PROBLEM TO WORK ON: Print the records again, character for character.

BEGIN RECORDS TO USE

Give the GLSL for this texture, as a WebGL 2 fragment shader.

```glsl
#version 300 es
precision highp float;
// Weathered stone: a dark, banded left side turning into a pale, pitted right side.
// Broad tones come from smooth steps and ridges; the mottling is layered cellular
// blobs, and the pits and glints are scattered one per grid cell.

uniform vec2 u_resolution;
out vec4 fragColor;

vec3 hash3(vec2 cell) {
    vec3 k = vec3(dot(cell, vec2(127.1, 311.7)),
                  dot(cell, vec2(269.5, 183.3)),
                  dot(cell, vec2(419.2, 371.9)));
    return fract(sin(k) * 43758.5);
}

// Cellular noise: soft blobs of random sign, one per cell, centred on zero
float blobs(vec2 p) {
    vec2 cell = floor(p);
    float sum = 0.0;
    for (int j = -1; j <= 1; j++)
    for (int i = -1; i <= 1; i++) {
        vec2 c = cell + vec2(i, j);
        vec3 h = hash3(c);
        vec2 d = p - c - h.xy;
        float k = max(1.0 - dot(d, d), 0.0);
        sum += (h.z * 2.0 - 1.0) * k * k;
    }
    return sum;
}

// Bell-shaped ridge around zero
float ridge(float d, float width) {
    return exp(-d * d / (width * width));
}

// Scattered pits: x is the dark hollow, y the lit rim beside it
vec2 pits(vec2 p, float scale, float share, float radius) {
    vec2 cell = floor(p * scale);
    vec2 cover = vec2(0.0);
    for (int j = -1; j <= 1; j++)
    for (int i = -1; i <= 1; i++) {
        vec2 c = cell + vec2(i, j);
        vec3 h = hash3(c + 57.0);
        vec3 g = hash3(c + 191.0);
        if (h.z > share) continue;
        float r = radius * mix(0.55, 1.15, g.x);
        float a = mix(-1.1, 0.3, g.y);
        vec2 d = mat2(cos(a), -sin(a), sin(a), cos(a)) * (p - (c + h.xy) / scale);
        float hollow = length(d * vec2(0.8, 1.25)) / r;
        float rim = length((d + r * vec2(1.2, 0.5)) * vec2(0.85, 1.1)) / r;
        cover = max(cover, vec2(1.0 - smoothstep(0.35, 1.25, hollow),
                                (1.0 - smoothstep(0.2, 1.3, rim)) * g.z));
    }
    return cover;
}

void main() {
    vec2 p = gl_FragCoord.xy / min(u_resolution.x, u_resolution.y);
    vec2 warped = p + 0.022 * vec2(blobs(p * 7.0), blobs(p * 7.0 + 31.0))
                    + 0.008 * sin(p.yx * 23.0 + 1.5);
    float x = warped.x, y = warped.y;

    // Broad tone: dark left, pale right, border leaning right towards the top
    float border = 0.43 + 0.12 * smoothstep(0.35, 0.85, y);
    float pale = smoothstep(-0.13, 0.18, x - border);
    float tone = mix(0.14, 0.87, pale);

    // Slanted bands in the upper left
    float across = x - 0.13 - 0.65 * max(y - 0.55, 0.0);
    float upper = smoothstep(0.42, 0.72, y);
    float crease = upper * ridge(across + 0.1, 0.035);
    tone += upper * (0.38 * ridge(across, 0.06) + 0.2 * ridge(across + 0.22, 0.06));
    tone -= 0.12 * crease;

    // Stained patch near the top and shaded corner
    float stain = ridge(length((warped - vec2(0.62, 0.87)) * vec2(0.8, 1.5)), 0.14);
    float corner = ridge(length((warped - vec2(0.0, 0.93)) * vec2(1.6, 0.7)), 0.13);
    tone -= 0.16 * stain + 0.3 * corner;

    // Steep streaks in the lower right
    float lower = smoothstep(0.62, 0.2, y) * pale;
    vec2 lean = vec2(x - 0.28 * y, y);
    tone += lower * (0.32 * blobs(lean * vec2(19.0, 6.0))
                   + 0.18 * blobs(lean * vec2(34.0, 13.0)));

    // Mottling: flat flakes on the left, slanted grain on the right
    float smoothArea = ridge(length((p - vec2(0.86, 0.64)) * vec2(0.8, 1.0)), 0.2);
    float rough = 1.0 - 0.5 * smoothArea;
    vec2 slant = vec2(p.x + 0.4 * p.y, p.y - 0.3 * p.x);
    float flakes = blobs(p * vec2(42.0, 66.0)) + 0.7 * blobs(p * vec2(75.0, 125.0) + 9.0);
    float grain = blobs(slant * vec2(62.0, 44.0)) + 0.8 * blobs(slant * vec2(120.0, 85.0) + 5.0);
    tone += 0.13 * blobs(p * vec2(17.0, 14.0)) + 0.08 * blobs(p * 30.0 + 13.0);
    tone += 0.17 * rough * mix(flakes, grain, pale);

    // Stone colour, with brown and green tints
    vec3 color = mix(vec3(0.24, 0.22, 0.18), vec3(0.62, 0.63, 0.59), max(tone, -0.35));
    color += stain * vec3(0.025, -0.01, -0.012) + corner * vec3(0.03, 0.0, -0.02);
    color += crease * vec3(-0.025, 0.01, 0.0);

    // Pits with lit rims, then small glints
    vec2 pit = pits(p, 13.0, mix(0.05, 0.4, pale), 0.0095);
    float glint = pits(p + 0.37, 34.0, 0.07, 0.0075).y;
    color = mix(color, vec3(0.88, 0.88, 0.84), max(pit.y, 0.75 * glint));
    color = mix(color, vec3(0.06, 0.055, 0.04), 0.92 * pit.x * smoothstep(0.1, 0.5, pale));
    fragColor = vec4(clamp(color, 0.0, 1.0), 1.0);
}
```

END RECORDS TO USE

RESPONSE TO THE TASK:
Give the GLSL for this texture, as a WebGL 2 fragment shader.

```glsl
#version 300 es
precision highp float;
// Weathered stone: a dark, banded left side turning into a pale, pitted right side.
// Broad tones come from smooth steps and ridges; the mottling is layered cellular
// blobs, and the pits and glints are scattered one per grid cell.

uniform vec2 u_resolution;
out vec4 fragColor;

vec3 hash3(vec2 cell) {
    vec3 k = vec3(dot(cell, vec2(127.1, 311.7)),
                  dot(cell, vec2(269.5, 183.3)),
                  dot(cell, vec2(419.2, 371.9)));
    return fract(sin(k) * 43758.5);
}

// Cellular noise: soft blobs of random sign, one per cell, centred on zero
float blobs(vec2 p) {
    vec2 cell = floor(p);
    float sum = 0.0;
    for (int j = -1; j <= 1; j++)
    for (int i = -1; i <= 1; i++) {
        vec2 c = cell + vec2(i, j);
        vec3 h = hash3(c);
        vec2 d = p - c - h.xy;
        float k = max(1.0 - dot(d, d), 0.0);
        sum += (h.z * 2.0 - 1.0) * k * k;
    }
    return sum;
}

// Bell-shaped ridge around zero
float ridge(float d, float width) {
    return exp(-d * d / (width * width));
}

// Scattered pits: x is the dark hollow, y the lit rim beside it
vec2 pits(vec2 p, float scale, float share, float radius) {
    vec2 cell = floor(p * scale);
    vec2 cover = vec2(0.0);
    for (int j = -1; j <= 1; j++)
    for (int i = -1; i <= 1; i++) {
        vec2 c = cell + vec2(i, j);
        vec3 h = hash3(c + 57.0);
        vec3 g = hash3(c + 191.0);
        if (h.z > share) continue;
        float r = radius * mix(0.55, 1.15, g.x);
        float a = mix(-1.1, 0.3, g.y);
        vec2 d = mat2(cos(a), -sin(a), sin(a), cos(a)) * (p - (c + h.xy) / scale);
        float hollow = length(d * vec2(0.8, 1.25)) / r;
        float rim = length((d + r * vec2(1.2, 0.5)) * vec2(0.85, 1.1)) / r;
        cover = max(cover, vec2(1.0 - smoothstep(0.35, 1.25, hollow),
                                (1.0 - smoothstep(0.2, 1.3, rim)) * g.z));
    }
    return cover;
}

void main() {
    vec2 p = gl_FragCoord.xy / min(u_resolution.x, u_resolution.y);
    vec2 warped = p + 0.022 * vec2(blobs(p * 7.0), blobs(p * 7.0 + 31.0))
                    + 0.008 * sin(p.yx * 23.0 + 1.5);
    float x = warped.x, y = warped.y;

    // Broad tone: dark left, pale right, border leaning right towards the top
    float border = 0.43 + 0.12 * smoothstep(0.35, 0.85, y);
    float pale = smoothstep(-0.13, 0.18, x - border);
    float tone = mix(0.14, 0.87, pale);

    // Slanted bands in the upper left
    float across = x - 0.13 - 0.65 * max(y - 0.55, 0.0);
    float upper = smoothstep(0.42, 0.72, y);
    float crease = upper * ridge(across + 0.1, 0.035);
    tone += upper * (0.38 * ridge(across, 0.06) + 0.2 * ridge(across + 0.22, 0.06));
    tone -= 0.12 * crease;

    // Stained patch near the top and shaded corner
    float stain = ridge(length((warped - vec2(0.62, 0.87)) * vec2(0.8, 1.5)), 0.14);
    float corner = ridge(length((warped - vec2(0.0, 0.93)) * vec2(1.6, 0.7)), 0.13);
    tone -= 0.16 * stain + 0.3 * corner;

    // Steep streaks in the lower right
    float lower = smoothstep(0.62, 0.2, y) * pale;
    vec2 lean = vec2(x - 0.28 * y, y);
    tone += lower * (0.32 * blobs(lean * vec2(19.0, 6.0))
                   + 0.18 * blobs(lean * vec2(34.0, 13.0)));

    // Mottling: flat flakes on the left, slanted grain on the right
    float smoothArea = ridge(length((p - vec2(0.86, 0.64)) * vec2(0.8, 1.0)), 0.2);
    float rough = 1.0 - 0.5 * smoothArea;
    vec2 slant = vec2(p.x + 0.4 * p.y, p.y - 0.3 * p.x);
    float flakes = blobs(p * vec2(42.0, 66.0)) + 0.7 * blobs(p * vec2(75.0, 125.0) + 9.0);
    float grain = blobs(slant * vec2(62.0, 44.0)) + 0.8 * blobs(slant * vec2(120.0, 85.0) + 5.0);
    tone += 0.13 * blobs(p * vec2(17.0, 14.0)) + 0.08 * blobs(p * 30.0 + 13.0);
    tone += 0.17 * rough * mix(flakes, grain, pale);

    // Stone colour, with brown and green tints
    vec3 color = mix(vec3(0.24, 0.22, 0.18), vec3(0.62, 0.63, 0.59), max(tone, -0.35));
    color += stain * vec3(0.025, -0.01, -0.012) + corner * vec3(0.03, 0.0, -0.02);
    color += crease * vec3(-0.025, 0.01, 0.0);

    // Pits with lit rims, then small glints
    vec2 pit = pits(p, 13.0, mix(0.05, 0.4, pale), 0.0095);
    float glint = pits(p + 0.37, 34.0, 0.07, 0.0075).y;
    color = mix(color, vec3(0.88, 0.88, 0.84), max(pit.y, 0.75 * glint));
    color = mix(color, vec3(0.06, 0.055, 0.04), 0.92 * pit.x * smoothstep(0.1, 0.5, pale));
    fragColor = vec4(clamp(color, 0.0, 1.0), 1.0);
}
```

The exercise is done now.